Required action |
Could you set down exactly the lines in the records below between the line holding "385H562V332H578V397H530ZM723 341H734V407Q734 426" and the line holding "309H711Q723 309 723", inclusive?

Records supplied Block Start

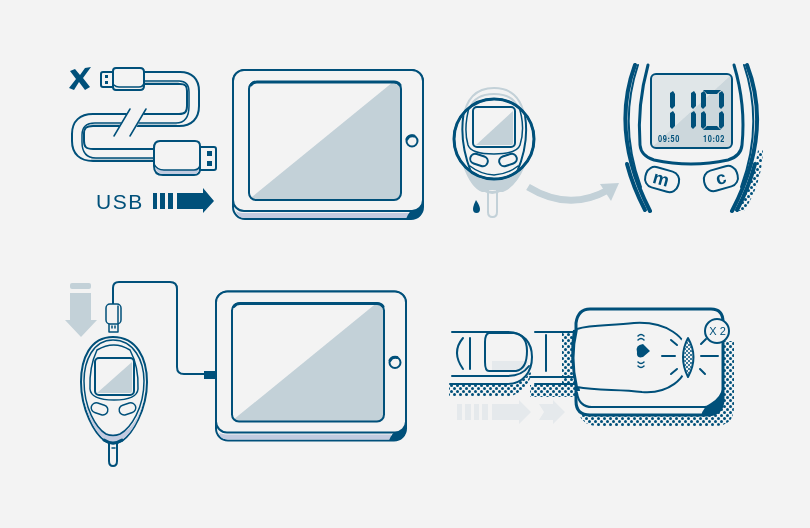
<!DOCTYPE html>
<html lang="en">
<head>
<meta charset="utf-8">
<title>Glucose meter instructions</title>
<style>
:root { --paper: #f3f3f3; --ink: #00507a; --tint: #c3d1d8; --lilac: #c2cbe0; --ghost: #e5e9ec; }
* { box-sizing: border-box; }
html, body { margin: 0; overflow: hidden; background: var(--paper); }
.sheet { position: relative; width: 810px; height: 528px; overflow: hidden; background: var(--paper); }
.sheet svg { display: block; width: 810px; height: 528px; }
.line { fill: none; stroke: var(--ink); stroke-width: 2; stroke-linecap: round; stroke-linejoin: round; }
.shape { fill: var(--paper); stroke: var(--ink); stroke-width: 2; stroke-linejoin: round; }
.bold { stroke-width: 3; }
.heavy { stroke-width: 4; }
.thin { stroke-width: 1.5; }
.ink { fill: var(--ink); }
.tint { fill: var(--tint); }
.lilac { fill: var(--lilac); }
.ghost { fill: var(--ghost); }
.label { position: absolute; margin: 0; color: var(--ink); line-height: 1; white-space: nowrap; font-family: "Liberation Sans", Arial, sans-serif; }
.usb { left: 96px; top: 191px; font-size: 21px; letter-spacing: 1.6px; }
.time { top: 134px; font-size: 9px; font-family: "TeX Gyre Heros Cn", "Liberation Sans", sans-serif; font-weight: 700; letter-spacing: .6px; }
.start { left: 658px; }
.end { left: 703px; }
.key { width: 30px; text-align: center; font-size: 18px; font-weight: 700; }
.key-m { left: 646px; top: 170px; transform: rotate(16deg); }
.key-c { left: 706px; top: 169px; transform: rotate(-16deg); }
.times { left: 705px; top: 326px; width: 25px; text-align: center; font-size: 11px; }
</style>
</head>
<body>
<main class="sheet">
<svg viewBox="0 0 810 528" role="img" aria-label="Steps for connecting a glucose meter to a tablet and measuring with a fingertip">
  <defs>
    <pattern id="dots" width="6" height="6" patternUnits="userSpaceOnUse">
      <circle class="ink" cx="1.5" cy="1.5" r="1.5"/>
      <circle class="ink" cx="4.5" cy="4.5" r="1.5"/>
    </pattern>
    <pattern id="fine-dots" width="4" height="4" patternUnits="userSpaceOnUse">
      <circle class="ink" cx="1" cy="1" r="1"/>
      <circle class="ink" cx="3" cy="3" r="1"/>
    </pattern>
    <clipPath id="tablet-screen"><rect x="249" y="82" width="152" height="118" rx="7"/></clipPath>
    <clipPath id="lens"><circle cx="494" cy="139" r="39"/></clipPath>
    <clipPath id="lcd"><rect x="651" y="74" width="81" height="74" rx="5"/></clipPath>
    <g id="tablet">
      <rect class="shape" x="233" y="70" width="190" height="149" rx="12"/>
      <path class="lilac" d="M236 211Q239 213 245 213H408V218H245Q237 218 236 211Z"/>
      <path class="ink" d="M423 198V208Q422 219 411 219H406Q409 211 414 209Q422 206 423 198Z"/>
      <rect class="shape" x="233" y="70" width="190" height="141" rx="11"/>
      <path class="tint" clip-path="url(#tablet-screen)" d="M247 201L393 82H403V201Z"/>
      <rect class="line" x="249" y="82" width="152" height="118" rx="7"/>
      <path class="line bold" d="M251 85Q253 82 257 82H394Q398 82 400 85"/>
      <circle class="shape" cx="412" cy="141" r="5.5"/>
      <path class="line bold" d="M407 139Q409 135 414 136"/>
    </g>
    <path id="segment-v" class="ink" d="M0 2L3 0L5 3V15L2 18L0 16Z"/>
    <path id="segment-h" class="ink" d="M0 0H18L14 4H4Z"/>
  </defs>

  <g id="usb-cable">
    <path id="cable" d="M143 78H180Q193 78 193 91V106Q193 120 179 120H93Q78 120 78 134V141Q78 155 93 155H156" fill="none" stroke="var(--ink)" stroke-width="14"/>
    <path d="M143 78H180Q193 78 193 91V106Q193 120 179 120H93Q78 120 78 134V141Q78 155 93 155H156" fill="none" stroke="var(--paper)" stroke-width="10"/>
    <path class="line thin" d="M143 81H179Q189 81 189 92V106Q189 123 176 123H95Q82 123 82 135V142Q82 158 96 158H154"/>
    <path class="line" stroke-opacity=".25" d="M145 83H178M92 125H176M92 159H154"/>
    <path fill="var(--paper)" d="M113 137L130 108H147L131 137Z"/>
    <path class="line thin" d="M114 136L130 109M130 136L146 109"/>
    <g id="small-plug">
      <rect class="shape" x="101" y="72" width="14" height="15" rx="2"/>
      <path class="ink" d="M105 75H108V78H105ZM105 81H108V84H105Z"/>
      <path class="shape" d="M116 68H140Q144 68 144 72V86Q144 90 140 90H116Q113 90 113 87V71Q113 68 116 68Z"/>
      <path class="line thin" d="M114 85Q116 87 119 87H139Q143 87 144 83"/>
    </g>
    <g id="large-plug">
      <rect class="shape" x="196" y="147" width="20" height="23" rx="2"/>
      <path class="ink" d="M207 151H212V156H207ZM207 161H212V166H207Z"/>
      <path class="shape" d="M160 141H195Q200 141 200 146V169Q200 175 194 175H163Q154 175 154 166V148Q154 141 160 141Z"/>
      <path class="lilac" d="M155 167Q159 170 164 170H199Q198 174 194 174H163Q157 174 155 167Z"/>
      <path class="line thin" d="M154 164Q157 170 164 170H194Q199 170 200 165"/>
    </g>
    <path class="ink" d="M70 71L75 69L80 75L85 68L91 67L83 78L90 87L85 90L79 82L74 90L69 88L76 79Z"/>
  </g>
  <path id="usb-arrow" class="ink" d="M153 193H157V209H153ZM160 193H165V209H160ZM168 193H173V209H168ZM177 193H203V188L214 201L203 213V209H177Z"/>

  <use href="#tablet"/>

  <g id="meter-closeup">
    <path d="M463 120Q467 88 494 88Q521 88 525 120" fill="none" stroke="var(--tint)" stroke-width="2"/>
    <path d="M470 108Q475 94 494 94Q513 94 518 108" fill="none" stroke="var(--tint)" stroke-width="2"/>
    <path class="tint" d="M463 166Q471 188 482 192H503Q516 187 525 166Q511 179 494 179Q476 179 463 166Z"/>
    <path d="M488 190V212Q488 217 492.5 217Q497 217 497 212V190" fill="var(--paper)" stroke="var(--tint)" stroke-width="2"/>
    <path d="M484 190Q492 195 501 190" fill="none" stroke="var(--tint)" stroke-width="3"/>
    <circle class="shape" cx="494" cy="139" r="40"/>
    <g clip-path="url(#lens)">
      <path class="line" d="M467 100Q456 134 471 172M521 100Q533 134 517 172"/>
      <path class="line thin" d="M470 104Q463 128 468 145Q471 154 494 154Q517 154 520 145Q526 126 518 104M470 166Q480 174 494 175Q508 174 518 166"/>
      <rect class="shape" x="473" y="107" width="42" height="40" rx="4"/>
      <path class="tint" d="M476 145L513 111V143Q513 145 511 145Z"/>
      <rect class="shape" x="470" y="155" width="18" height="10" rx="5" transform="rotate(18 479 160)"/>
      <rect class="shape" x="499" y="155" width="18" height="10" rx="5" transform="rotate(-18 508 160)"/>
    </g>
    <circle class="line bold" cx="494" cy="139" r="40"/>
    <path class="ink" d="M476 200Q480 206 480 209Q480 213 476.5 213Q473 213 473 209Q473 206 476 200Z"/>
  </g>
  <path d="M528 187Q569 212 608 190" fill="none" stroke="var(--tint)" stroke-width="7"/>
  <path class="tint" d="M600 184L619 183L611 201Z"/>

  <g id="meter-enlarged">
    <path fill="url(#dots)" d="M758 150H763Q762 184 744 211H734Q753 183 758 150Z"/>
    <path class="line heavy" stroke-linecap="butt" d="M635 65Q610 133 650 211M747 65Q773 133 732 211"/>
    <path class="line" d="M638 65Q618 125 641 187M744 65Q764 125 741 187"/>
    <path class="line heavy" d="M627 164Q633 187 645 210M755 164Q749 187 737 210"/>
    <path class="line bold" d="M648 65Q637 105 640 145Q641 156 654 160Q691 168 728 160Q741 156 742 145Q746 105 734 65"/>
    <path class="tint" opacity=".8" clip-path="url(#lcd)" d="M651 148L732 74V148Z"/>
    <path class="tint" opacity=".4" clip-path="url(#lcd)" d="M651 74H732L651 148Z"/>
    <rect class="line" x="651" y="74" width="81" height="74" rx="5"/>
    <g id="reading" role="img" aria-label="110">
      <use href="#segment-v" x="670" y="91"/><use href="#segment-v" x="670" y="111"/>
      <use href="#segment-v" x="691" y="91"/><use href="#segment-v" x="691" y="111"/>
      <use href="#segment-v" x="701" y="91"/><use href="#segment-v" x="701" y="111"/>
      <use href="#segment-v" x="719" y="91"/><use href="#segment-v" x="719" y="111"/>
      <use href="#segment-h" x="703" y="90"/>
      <use href="#segment-h" transform="translate(703 130) scale(1 -1)"/>
    </g>
    <rect class="shape" x="645" y="169" width="34" height="21" rx="9" transform="rotate(16 662 180)"/>
    <rect class="shape" x="704" y="168" width="34" height="21" rx="9" transform="rotate(-16 721 179)"/>
  </g>

  <g id="insert-arrow" class="tint">
    <rect x="70" y="283" width="21" height="6" rx="2"/>
    <path d="M70 293H91V320H97L81 337L65 320H70Z"/>
  </g>

  <use href="#tablet" x="-17" y="221.5"/>

  <g id="connected-meter">
    <path class="line" d="M113 304V288Q113 282 119 282H170Q177 282 177 289V367Q177 374 184 374H205"/>
    <path class="ink" d="M204 371H216V379H204Z"/>
    <rect class="shape thin" x="109" y="323" width="9" height="9"/>
    <rect class="shape thin" x="106" y="304" width="15" height="20" rx="4"/>
    <path class="line thin" d="M118 306V323M112 326V328M115 326V328"/>
    <path class="shape" d="M109 441V461Q109 466 113 466Q117 466 117 461V441Z"/>
    <path class="line thin" d="M112 448H115"/>
    <path class="shape" d="M113 337C137 337 147 359 147 382C147 410 132 434 122 441Q113 446 105 441C95 434 81 410 81 382C81 359 90 337 113 337Z"/>
    <path class="lilac" d="M84 399Q92 428 108 434H120Q137 427 144 399Q138 428 122 440Q113 444 105 440Q90 428 84 399Z"/>
    <path class="line thin" d="M113 340C134 340 144 361 144 381C144 408 131 428 120 434Q113 437 106 434C96 428 84 408 84 381C84 361 93 340 113 340Z"/>
    <path class="line thin" d="M97 350Q89 367 90 389Q91 400 114 400Q137 400 138 389Q139 367 130 350Q114 340 97 350Z"/>
    <path class="line bold" d="M104 440Q113 446 122 440"/>
    <rect class="shape" x="95" y="358" width="39" height="37" rx="4"/>
    <path class="tint" d="M97 393L132 362V391Q132 393 130 393Z"/>
    <rect class="shape thin" x="91" y="404" width="17" height="10" rx="5" transform="rotate(18 100 409)"/>
    <rect class="shape thin" x="119" y="404" width="17" height="10" rx="5" transform="rotate(-18 127 409)"/>
  </g>

  <g id="finger">
    <path fill="url(#dots)" d="M449 385H510Q524 382 531 371V377Q525 391 512 396H449Z"/>
    <path class="ghost" d="M492 361H528Q527 370 522 371H492Z"/>
    <path class="line" d="M452 332H507C524 332 532 343 532 357C532 372 523 384 507 384H450"/>
    <path class="line" d="M452 376H507Q522 376 529 366"/>
    <path class="line" d="M489 333H514Q527 335 527 351Q527 369 516 371H489Q485 371 485 362V342Q485 334 489 333Z"/>
    <path class="line" d="M463 338Q451 352 463 369M470 338V369"/>
    <path class="ghost" d="M457 404H462V420H457ZM465 404H471V420H465ZM474 404H479V420H474ZM482 404H488V420H482ZM492 404H519V400L531 412L519 424V420H492ZM539 404H553V400L565 412L553 424V420H539L544 412Z"/>
  </g>

  <g id="finger-on-sensor">
    <path fill="url(#dots)" d="M530 385H562V332H578V397H530ZM723 341H734V407Q734 426 715 426H595Q584 425 579 415H710Q723 413 723 400Z"/>
    <path class="line" d="M535 332H577M530 377H577M535 384H577M546 335V371"/>
    <path class="shape bold" d="M590 309H711Q723 309 723 322V399Q723 415 706 415H590Q576 415 576 401V323Q578 309 590 309Z"/>
    <path class="ink" d="M723 386V402Q722 415 706 416H701Q703 407 711 403Q721 397 723 386Z"/>
    <path class="line" d="M577 393Q579 407 592 407H705Q721 405 723 390"/>
    <path class="ink" d="M573 330Q568 358 576 391H580Q574 358 580 329Z"/>
    <path class="shape" d="M577 329C592 324 612 326 634 323C666 321 688 337 688 357C688 380 667 394 642 392C618 389 597 391 577 387Q570 358 577 329Z"/>
    <path fill="var(--paper)" stroke="var(--paper)" stroke-width="8" d="M688 337Q674 357 688 377Q702 357 688 337Z"/>
    <path class="shape" d="M688 338Q678 357 688 377Q699 357 688 338Z"/>
    <path fill="url(#fine-dots)" d="M688 340Q680 357 688 375Q697 357 688 340Z"/>
    <path class="line" d="M662 356H675M671 340L677 345M671 374L677 369M701 356H718M701 344L706 339M700 369L705 374"/>
    <path class="ink" d="M650 351L643 357Q636 359 637 352Q635 345 643 344Z"/>
    <path class="line thin" d="M638 340Q641 337 644 340M638 336Q641 333 644 336M638 362Q641 365 644 362M638 366Q641 369 644 366"/>
    <circle class="shape" cx="717" cy="331" r="12"/>
  </g>
</svg>
<p class="label usb">USB</p>
<p class="label time start">09:50</p>
<p class="label time end">10:02</p>
<p class="label key key-m">m</p>
<p class="label key key-c">c</p>
<p class="label times">X 2</p>
</main>
</body>
</html>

Records supplied Block End

Solution |
    <path fill="url(#dots)" d="M530 385H562V332H578V397H530ZM723 341H734V407Q734 426 715 426H595Q584 425 579 415H710Q723 413 723 400Z"/>
    <path class="line" d="M535 332H577M530 377H577M535 384H577M546 335V371"/>
    <path class="shape bold" d="M590 309H711Q723 309 723 322V399Q723 415 706 415H590Q576 415 576 401V323Q578 309 590 309Z"/>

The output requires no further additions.